The first books, ordered from London, arrived in 1801 and consisted of 740 volumes and three maps.
On January 26, 1802, President Thomas Jefferson approved a law creating a Librarian of Congress and defining the Library’s role and functions. The 1802 law also permitted the president and vice president to borrow books.
In 1814, the British army burned the Capitol building, including the Library of Congress, which by then had grown to 3,000 volumes. Jefferson, now retired and looking for extra cash, offered to sell his own personal library of 6,487 volumes to Congress for $23,940.
In 1851, a fire destroyed two-thirds of the Library’s collection, including two-thirds of Jefferson’s books. Congress appropriated money to restore the Library and replace the books, but no extra funds were allocated for supplementation.
Ainsworth Spofford, who served from Librarian of Congress from 1865 to 1897, is credited with reorganizing and revitalizing the Library. Among other achievements, he worked to move all U.S. copyright activity to the library. Copyright deposits were used for collection development.

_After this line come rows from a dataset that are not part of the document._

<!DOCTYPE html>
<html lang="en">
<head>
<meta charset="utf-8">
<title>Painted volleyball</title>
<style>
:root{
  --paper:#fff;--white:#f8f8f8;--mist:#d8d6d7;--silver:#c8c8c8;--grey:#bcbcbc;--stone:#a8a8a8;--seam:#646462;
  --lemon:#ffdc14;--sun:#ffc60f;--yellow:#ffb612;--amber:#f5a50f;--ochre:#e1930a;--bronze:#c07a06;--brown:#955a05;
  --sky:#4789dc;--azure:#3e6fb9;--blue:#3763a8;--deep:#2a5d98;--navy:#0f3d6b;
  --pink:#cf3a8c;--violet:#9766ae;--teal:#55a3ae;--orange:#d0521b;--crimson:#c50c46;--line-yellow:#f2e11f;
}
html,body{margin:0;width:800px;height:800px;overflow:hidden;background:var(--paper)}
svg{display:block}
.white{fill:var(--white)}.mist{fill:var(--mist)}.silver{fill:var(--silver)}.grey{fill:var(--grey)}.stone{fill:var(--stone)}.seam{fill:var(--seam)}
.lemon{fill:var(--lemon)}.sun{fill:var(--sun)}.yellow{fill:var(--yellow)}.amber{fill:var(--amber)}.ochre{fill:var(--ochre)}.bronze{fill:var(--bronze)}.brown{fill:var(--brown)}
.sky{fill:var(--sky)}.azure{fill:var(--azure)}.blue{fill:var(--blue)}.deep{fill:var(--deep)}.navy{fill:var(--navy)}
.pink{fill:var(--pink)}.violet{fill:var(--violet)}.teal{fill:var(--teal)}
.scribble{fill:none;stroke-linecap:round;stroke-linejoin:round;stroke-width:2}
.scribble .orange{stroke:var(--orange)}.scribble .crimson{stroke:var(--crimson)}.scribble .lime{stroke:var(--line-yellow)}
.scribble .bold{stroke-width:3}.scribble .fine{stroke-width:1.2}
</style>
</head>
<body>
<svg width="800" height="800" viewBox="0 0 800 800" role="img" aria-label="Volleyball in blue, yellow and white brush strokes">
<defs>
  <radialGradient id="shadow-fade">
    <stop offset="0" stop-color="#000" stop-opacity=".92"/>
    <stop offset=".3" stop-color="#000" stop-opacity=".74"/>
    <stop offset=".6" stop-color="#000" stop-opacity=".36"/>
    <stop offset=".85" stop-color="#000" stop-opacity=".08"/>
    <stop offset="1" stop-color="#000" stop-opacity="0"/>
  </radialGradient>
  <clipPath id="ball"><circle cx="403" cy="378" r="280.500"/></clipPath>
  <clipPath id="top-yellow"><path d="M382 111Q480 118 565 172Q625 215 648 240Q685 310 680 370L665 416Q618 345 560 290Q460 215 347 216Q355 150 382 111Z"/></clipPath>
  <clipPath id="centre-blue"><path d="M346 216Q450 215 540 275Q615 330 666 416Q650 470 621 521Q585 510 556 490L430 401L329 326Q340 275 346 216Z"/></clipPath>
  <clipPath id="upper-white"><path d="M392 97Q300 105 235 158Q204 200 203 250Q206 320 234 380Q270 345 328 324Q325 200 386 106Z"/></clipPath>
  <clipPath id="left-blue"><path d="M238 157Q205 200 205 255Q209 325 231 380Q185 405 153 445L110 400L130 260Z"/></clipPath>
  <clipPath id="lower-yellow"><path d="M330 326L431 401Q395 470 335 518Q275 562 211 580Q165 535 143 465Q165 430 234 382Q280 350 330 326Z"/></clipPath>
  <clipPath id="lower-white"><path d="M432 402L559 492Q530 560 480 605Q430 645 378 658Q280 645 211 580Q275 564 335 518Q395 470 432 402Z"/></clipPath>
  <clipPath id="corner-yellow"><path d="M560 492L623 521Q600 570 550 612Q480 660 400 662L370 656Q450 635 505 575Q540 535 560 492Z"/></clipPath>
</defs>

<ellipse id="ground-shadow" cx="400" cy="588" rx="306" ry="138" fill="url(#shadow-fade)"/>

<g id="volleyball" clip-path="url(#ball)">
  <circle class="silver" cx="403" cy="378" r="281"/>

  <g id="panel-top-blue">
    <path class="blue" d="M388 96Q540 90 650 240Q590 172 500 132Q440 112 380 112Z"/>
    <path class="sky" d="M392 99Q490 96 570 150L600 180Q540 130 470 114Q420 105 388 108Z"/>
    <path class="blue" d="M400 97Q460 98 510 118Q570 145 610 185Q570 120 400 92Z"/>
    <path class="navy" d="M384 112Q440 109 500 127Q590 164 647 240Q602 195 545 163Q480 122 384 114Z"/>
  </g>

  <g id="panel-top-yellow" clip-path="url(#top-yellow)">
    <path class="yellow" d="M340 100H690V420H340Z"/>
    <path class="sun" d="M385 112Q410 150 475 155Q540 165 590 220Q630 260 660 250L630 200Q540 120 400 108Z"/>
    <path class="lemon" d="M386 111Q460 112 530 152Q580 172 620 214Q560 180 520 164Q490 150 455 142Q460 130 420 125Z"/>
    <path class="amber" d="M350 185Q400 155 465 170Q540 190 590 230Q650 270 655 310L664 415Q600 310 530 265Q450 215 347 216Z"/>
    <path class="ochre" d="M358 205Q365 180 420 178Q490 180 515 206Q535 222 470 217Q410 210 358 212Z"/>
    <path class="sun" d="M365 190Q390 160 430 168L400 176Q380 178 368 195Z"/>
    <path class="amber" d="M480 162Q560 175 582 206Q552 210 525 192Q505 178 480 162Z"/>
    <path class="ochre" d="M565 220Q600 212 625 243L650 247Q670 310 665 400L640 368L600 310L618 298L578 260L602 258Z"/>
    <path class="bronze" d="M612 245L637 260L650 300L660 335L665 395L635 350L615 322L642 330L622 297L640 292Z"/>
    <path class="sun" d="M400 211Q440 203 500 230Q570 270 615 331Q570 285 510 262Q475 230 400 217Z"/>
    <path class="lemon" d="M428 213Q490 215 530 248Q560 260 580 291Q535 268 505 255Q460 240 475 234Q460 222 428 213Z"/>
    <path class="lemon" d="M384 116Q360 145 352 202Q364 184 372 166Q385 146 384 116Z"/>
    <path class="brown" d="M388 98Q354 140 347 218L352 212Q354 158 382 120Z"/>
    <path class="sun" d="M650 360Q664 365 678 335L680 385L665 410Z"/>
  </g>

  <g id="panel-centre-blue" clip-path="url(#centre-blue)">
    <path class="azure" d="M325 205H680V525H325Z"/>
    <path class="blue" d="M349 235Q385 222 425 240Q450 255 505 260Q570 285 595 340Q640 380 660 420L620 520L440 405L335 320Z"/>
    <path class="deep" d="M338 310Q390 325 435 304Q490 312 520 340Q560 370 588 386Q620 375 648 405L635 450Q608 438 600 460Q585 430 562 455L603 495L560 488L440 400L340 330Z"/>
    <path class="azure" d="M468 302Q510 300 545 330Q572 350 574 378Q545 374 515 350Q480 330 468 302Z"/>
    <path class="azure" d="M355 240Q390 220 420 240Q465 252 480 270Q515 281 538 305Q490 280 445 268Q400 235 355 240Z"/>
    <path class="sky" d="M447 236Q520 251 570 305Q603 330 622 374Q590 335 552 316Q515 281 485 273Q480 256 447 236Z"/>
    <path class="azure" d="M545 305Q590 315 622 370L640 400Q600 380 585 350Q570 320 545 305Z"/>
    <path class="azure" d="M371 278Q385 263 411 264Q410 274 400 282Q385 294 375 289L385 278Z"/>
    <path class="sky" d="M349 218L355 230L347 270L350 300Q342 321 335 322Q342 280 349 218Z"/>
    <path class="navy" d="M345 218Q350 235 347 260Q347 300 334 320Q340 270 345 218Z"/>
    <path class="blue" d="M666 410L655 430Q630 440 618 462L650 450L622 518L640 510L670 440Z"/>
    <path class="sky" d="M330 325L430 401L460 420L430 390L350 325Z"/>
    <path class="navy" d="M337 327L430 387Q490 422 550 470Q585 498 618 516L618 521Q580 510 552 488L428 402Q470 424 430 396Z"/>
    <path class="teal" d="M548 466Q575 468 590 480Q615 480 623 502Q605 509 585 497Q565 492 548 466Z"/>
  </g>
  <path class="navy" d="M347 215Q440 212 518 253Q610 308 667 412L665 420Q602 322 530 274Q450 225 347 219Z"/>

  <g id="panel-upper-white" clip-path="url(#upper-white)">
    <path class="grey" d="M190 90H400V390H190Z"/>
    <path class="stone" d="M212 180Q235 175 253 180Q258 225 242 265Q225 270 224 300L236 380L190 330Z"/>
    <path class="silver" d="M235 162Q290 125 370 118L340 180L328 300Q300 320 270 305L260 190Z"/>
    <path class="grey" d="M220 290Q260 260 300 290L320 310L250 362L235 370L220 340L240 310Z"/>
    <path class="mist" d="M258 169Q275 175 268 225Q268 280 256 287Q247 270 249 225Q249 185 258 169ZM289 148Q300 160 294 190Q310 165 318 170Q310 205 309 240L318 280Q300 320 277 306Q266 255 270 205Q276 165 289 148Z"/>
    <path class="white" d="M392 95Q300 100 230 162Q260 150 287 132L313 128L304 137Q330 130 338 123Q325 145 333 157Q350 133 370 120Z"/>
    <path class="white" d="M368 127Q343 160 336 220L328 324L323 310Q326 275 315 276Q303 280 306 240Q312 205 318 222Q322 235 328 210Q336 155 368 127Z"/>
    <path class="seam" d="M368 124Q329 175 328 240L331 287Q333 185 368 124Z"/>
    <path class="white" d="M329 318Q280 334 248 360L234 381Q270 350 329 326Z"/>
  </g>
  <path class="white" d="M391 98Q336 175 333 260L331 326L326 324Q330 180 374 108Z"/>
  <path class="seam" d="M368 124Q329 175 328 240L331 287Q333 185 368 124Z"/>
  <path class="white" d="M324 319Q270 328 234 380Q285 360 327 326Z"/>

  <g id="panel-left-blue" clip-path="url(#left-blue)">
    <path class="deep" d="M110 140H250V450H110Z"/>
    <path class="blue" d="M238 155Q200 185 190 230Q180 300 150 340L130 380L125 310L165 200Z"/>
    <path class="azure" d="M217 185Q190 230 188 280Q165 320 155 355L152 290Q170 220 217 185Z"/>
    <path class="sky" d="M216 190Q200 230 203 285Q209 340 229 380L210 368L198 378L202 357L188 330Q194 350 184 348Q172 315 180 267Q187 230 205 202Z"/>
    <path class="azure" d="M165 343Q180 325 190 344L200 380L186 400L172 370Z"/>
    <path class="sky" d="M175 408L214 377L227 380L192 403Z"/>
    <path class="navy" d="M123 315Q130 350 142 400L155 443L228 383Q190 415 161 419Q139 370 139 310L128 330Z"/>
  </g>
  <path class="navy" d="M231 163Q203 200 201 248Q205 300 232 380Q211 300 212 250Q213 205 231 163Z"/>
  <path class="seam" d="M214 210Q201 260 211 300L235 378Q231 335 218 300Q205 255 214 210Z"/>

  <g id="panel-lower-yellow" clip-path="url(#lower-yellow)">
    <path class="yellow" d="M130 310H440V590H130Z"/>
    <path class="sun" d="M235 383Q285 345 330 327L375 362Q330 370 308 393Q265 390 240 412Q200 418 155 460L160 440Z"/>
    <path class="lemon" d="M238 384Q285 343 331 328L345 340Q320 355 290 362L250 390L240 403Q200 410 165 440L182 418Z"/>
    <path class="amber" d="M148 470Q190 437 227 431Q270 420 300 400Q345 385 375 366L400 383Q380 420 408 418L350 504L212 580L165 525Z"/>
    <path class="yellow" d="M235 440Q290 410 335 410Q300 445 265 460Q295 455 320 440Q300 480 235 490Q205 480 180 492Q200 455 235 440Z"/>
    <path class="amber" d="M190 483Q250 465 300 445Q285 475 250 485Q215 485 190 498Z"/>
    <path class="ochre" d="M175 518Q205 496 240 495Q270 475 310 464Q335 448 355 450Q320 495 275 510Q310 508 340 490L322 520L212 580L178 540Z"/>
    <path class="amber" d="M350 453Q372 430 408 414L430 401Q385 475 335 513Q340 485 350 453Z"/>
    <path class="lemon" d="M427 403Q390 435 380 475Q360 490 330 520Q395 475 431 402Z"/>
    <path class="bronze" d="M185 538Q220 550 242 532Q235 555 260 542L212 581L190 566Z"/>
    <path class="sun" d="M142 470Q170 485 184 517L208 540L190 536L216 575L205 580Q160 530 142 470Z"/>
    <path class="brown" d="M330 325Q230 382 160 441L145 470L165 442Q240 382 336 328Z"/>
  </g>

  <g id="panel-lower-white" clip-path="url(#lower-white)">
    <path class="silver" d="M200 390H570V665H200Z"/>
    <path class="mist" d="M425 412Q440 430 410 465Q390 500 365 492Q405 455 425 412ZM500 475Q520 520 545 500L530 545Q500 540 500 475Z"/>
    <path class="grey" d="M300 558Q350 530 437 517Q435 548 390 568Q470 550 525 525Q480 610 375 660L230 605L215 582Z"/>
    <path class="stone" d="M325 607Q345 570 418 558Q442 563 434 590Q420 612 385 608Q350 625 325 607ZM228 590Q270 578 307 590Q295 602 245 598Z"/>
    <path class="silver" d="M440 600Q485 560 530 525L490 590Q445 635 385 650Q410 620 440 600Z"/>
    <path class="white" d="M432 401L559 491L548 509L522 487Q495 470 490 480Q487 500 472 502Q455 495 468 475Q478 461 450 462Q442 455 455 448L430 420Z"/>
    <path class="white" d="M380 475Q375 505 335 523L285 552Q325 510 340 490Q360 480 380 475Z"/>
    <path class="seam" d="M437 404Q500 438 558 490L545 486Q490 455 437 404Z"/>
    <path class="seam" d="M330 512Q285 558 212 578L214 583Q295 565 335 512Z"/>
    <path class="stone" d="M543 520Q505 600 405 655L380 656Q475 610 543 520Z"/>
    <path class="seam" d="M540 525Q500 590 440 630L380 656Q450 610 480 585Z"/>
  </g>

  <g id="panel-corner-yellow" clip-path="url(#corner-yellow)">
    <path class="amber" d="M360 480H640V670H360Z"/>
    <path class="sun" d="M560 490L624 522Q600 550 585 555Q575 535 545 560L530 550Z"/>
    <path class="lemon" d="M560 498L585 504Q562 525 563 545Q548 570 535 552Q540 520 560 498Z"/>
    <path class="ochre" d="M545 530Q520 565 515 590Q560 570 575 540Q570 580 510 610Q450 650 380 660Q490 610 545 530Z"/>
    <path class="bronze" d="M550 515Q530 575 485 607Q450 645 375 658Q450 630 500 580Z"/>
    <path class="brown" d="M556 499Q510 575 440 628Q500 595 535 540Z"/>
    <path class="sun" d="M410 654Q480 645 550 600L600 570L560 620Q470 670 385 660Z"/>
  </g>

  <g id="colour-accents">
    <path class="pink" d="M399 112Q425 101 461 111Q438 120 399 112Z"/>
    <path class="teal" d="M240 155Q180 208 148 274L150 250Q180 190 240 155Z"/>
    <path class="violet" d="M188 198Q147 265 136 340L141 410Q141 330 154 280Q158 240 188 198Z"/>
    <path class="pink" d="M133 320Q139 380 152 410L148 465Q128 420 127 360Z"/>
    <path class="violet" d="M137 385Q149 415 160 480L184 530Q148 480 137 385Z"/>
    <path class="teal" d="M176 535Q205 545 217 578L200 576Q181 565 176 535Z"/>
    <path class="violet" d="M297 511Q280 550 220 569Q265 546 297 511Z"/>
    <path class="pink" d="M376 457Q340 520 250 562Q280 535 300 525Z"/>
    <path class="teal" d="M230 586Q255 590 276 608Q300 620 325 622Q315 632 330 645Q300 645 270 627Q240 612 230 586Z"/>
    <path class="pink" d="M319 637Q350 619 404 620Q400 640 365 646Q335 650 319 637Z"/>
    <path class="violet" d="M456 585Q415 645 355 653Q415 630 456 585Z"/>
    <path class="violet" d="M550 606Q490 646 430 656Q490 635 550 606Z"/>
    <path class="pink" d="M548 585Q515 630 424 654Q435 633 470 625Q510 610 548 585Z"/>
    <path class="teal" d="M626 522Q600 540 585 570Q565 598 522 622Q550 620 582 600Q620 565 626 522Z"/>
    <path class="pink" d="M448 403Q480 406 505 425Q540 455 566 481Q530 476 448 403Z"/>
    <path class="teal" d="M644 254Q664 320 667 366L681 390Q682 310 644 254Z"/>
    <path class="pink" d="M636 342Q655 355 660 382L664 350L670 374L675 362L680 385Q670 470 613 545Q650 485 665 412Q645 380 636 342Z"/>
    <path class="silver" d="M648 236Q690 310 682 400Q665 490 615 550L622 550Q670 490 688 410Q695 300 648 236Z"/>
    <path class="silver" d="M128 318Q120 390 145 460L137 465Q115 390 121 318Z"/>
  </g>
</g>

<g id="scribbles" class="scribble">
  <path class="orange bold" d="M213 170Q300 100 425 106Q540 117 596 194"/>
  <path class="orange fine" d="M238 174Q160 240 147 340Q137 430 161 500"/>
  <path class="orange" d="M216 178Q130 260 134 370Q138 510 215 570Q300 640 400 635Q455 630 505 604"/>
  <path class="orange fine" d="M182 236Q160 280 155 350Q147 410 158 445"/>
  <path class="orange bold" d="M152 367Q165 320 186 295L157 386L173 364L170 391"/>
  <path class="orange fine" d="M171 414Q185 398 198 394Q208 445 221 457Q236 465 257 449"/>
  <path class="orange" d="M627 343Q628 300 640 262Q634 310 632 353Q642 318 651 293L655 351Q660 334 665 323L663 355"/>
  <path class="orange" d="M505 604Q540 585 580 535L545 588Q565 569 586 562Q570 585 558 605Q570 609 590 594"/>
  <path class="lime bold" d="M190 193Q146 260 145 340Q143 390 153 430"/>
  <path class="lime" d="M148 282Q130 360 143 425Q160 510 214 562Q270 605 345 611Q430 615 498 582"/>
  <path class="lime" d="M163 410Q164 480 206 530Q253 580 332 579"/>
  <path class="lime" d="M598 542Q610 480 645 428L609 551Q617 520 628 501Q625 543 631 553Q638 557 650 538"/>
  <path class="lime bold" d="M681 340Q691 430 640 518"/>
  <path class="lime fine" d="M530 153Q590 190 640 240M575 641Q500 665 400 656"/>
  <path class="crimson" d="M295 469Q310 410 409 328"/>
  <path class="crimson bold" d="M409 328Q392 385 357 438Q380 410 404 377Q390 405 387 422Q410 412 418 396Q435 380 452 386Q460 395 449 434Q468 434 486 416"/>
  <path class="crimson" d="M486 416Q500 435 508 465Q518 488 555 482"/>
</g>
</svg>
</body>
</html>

By 1897, when the Library moved across from the Capitol to a spacious new building, it had some 840,000 volumes as well as map, music, and graphic arts collections. Today, the Library has over 158 million physical items in its collections (including over 23 and a half million books).
You can learn more about the Library and its history here.